Electric coops’ submission of RE plan extended

Published October 27, 2021, 6:01 PM

by Myrna M. Velasco

The National Electrification Administration has (NEA) has extended the submission of the mandated Renewable Energy Development Plan (REDP) by the country’s electric cooperatives (ECs) to give them longer leeway to prepare.

The deadline has been extended from October 27 to to Nov. 5 this year.

REDP is a planning tool that can help the electric cooperatives to identify the most feasible and least-cost renewable energy development options.

The National Electrification Administration (NEA) has specified that the RE plan submissions of the ECs will be integrated into the government’s all-inclusive goal to increase the share of renewables in the energy mix to 35-percent by year 2030.

The NEA memorandum decreed that “it will be an option if the EC decides to include the developmental schedule of owning embedded generation facilities in its planning considering the EC’s existing installations in their investment planning, according to the National Electrification Administration.”

A memorandum issued by the agency has stipulated that the 121 electric cooperatives will have until November 5 this year to prepare and submit their respective REDP, which can also be done via electronic platform, primarily through email.

These power utilities, which are mostly serving electricity consumers in regional areas, were initially given deadline on their RE plan submission last September 27, but NEA opted to have that future power contracts.

The government-run electrification agency is a strong believer that RE technologies – including wind and solar – could be aligned as solutions into energizing jurisdictions on island-mode, and in enhancing the energization target set by the State.

Beyond wind, NEA is in fact leaning on the technology functionality of solar photovoltaic (PV) as alternative in accelerating the electrification of many rural and the remotest areas of the country.

Solar PV, according to NEA, is a technology option they have been turning to in the goal to finally provide electricity access to millions more of Filipinos denied of such basic service for the longest time.
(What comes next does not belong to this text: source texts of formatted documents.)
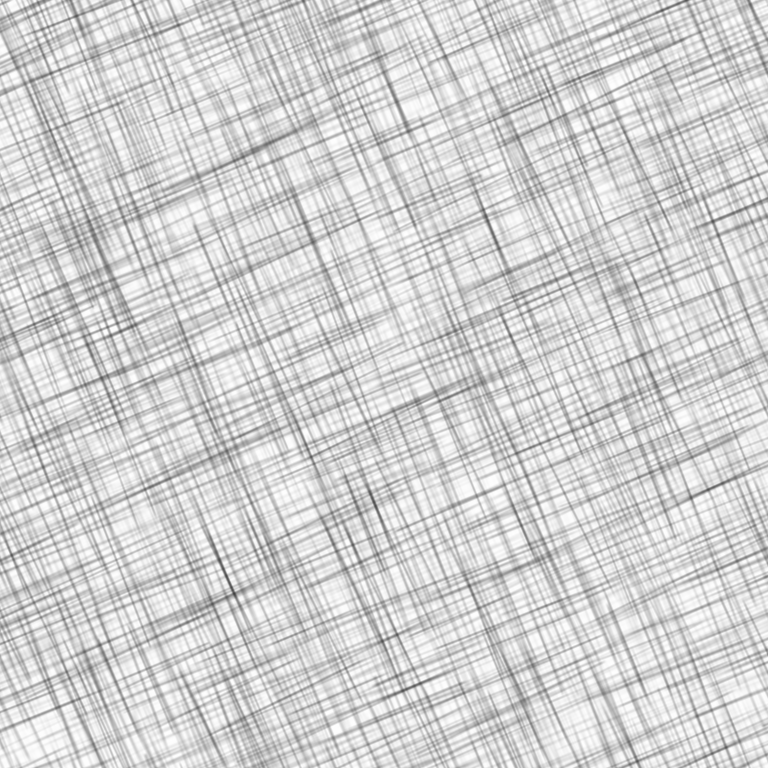
Give the GLSL for this texture, as a three.js fragment shader.

```glsl
// Draws a tilted pencil crosshatch of fine grey strokes on white paper.
varying vec2 vUv;

const int LAYERS = 7;            // stroke layers per direction
const float TILT = 0.41;         // main slope of the hatching, radians
const float TILT_SPREAD = 0.11;  // slope variation between layers
const float QUARTER_TURN = 1.5708;
const float INK_STRENGTH = 0.27;
const vec3 PAPER = vec3(0.995);

float hash(vec3 p) {
  p = fract(p * vec3(0.1031, 0.1137, 0.0973));
  p += dot(p, p.yzx + 33.33);
  return fract((p.x + p.y) * p.z);
}

vec2 rotate(vec2 p, float angle) {
  float c = cos(angle);
  float s = sin(angle);
  return vec2(c * p.x + s * p.y, c * p.y - s * p.x);
}

// Ink of one layer: parallel lanes, each cut into strokes of random tone.
float strokes(vec2 p, float lanes, float strokeLength, float seed) {
  float lane = floor(p.y * lanes);
  float along = p.x / strokeLength + 9.0 * hash(vec3(lane, seed, 1.0));
  float index = floor(along);
  float t = fract(along);
  vec3 id = vec3(lane, index, seed);

  // Soft line profile, shifted at random inside its lane
  float halfWidth = mix(0.0026, 0.0040, hash(id + 11.0));
  float room = max(0.5 / lanes - halfWidth, 0.0);
  float center = (lane + 0.5) / lanes + room * (2.0 * hash(id + 23.0) - 1.0);
  float profile = 1.0 - smoothstep(0.0, halfWidth, abs(p.y - center));

  // Ends that range from crisp to tapered
  float fadeIn = mix(0.03, 0.35, hash(id + 37.0));
  float fadeOut = mix(0.03, 0.35, hash(id + 53.0));
  float ends = smoothstep(0.0, fadeIn, t) * smoothstep(0.0, fadeOut, 1.0 - t);

  float tone = pow(hash(id + 71.0), 4.0);
  return tone * profile * ends;
}

// Light left on the paper after all layers of one direction.
float hatch(vec2 p, float angle, float seed) {
  float light = 1.0;
  for (int i = 0; i < LAYERS; i++) {
    float layer = seed + float(i) * 7.0;
    float turn = TILT_SPREAD * (fract(float(i) * 0.618 + 0.3) - 0.5);
    float lanes = mix(82.0, 108.0, hash(vec3(layer, 2.0, 5.0)));
    float strokeLength = mix(0.16, 0.42, fract(float(i) * 0.382 + 0.1));
    vec2 q = rotate(p, angle + turn) + 3.0 + 0.137 * float(i);
    light *= 1.0 - INK_STRENGTH * strokes(q, lanes, strokeLength, layer);
  }
  return light;
}

void main() {
  float shallow = hatch(vUv, TILT, 3.0);
  float steep = hatch(vUv, TILT + QUARTER_TURN, 101.0);
  gl_FragColor = vec4(PAPER * shallow * steep, 1.0);
}
```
And on the whole, RE technologies, including hybrid technology deployments – as well as the micro grids have been among the array of installations that the government has been studying to bring power to the under-served and un-energized domains of the country.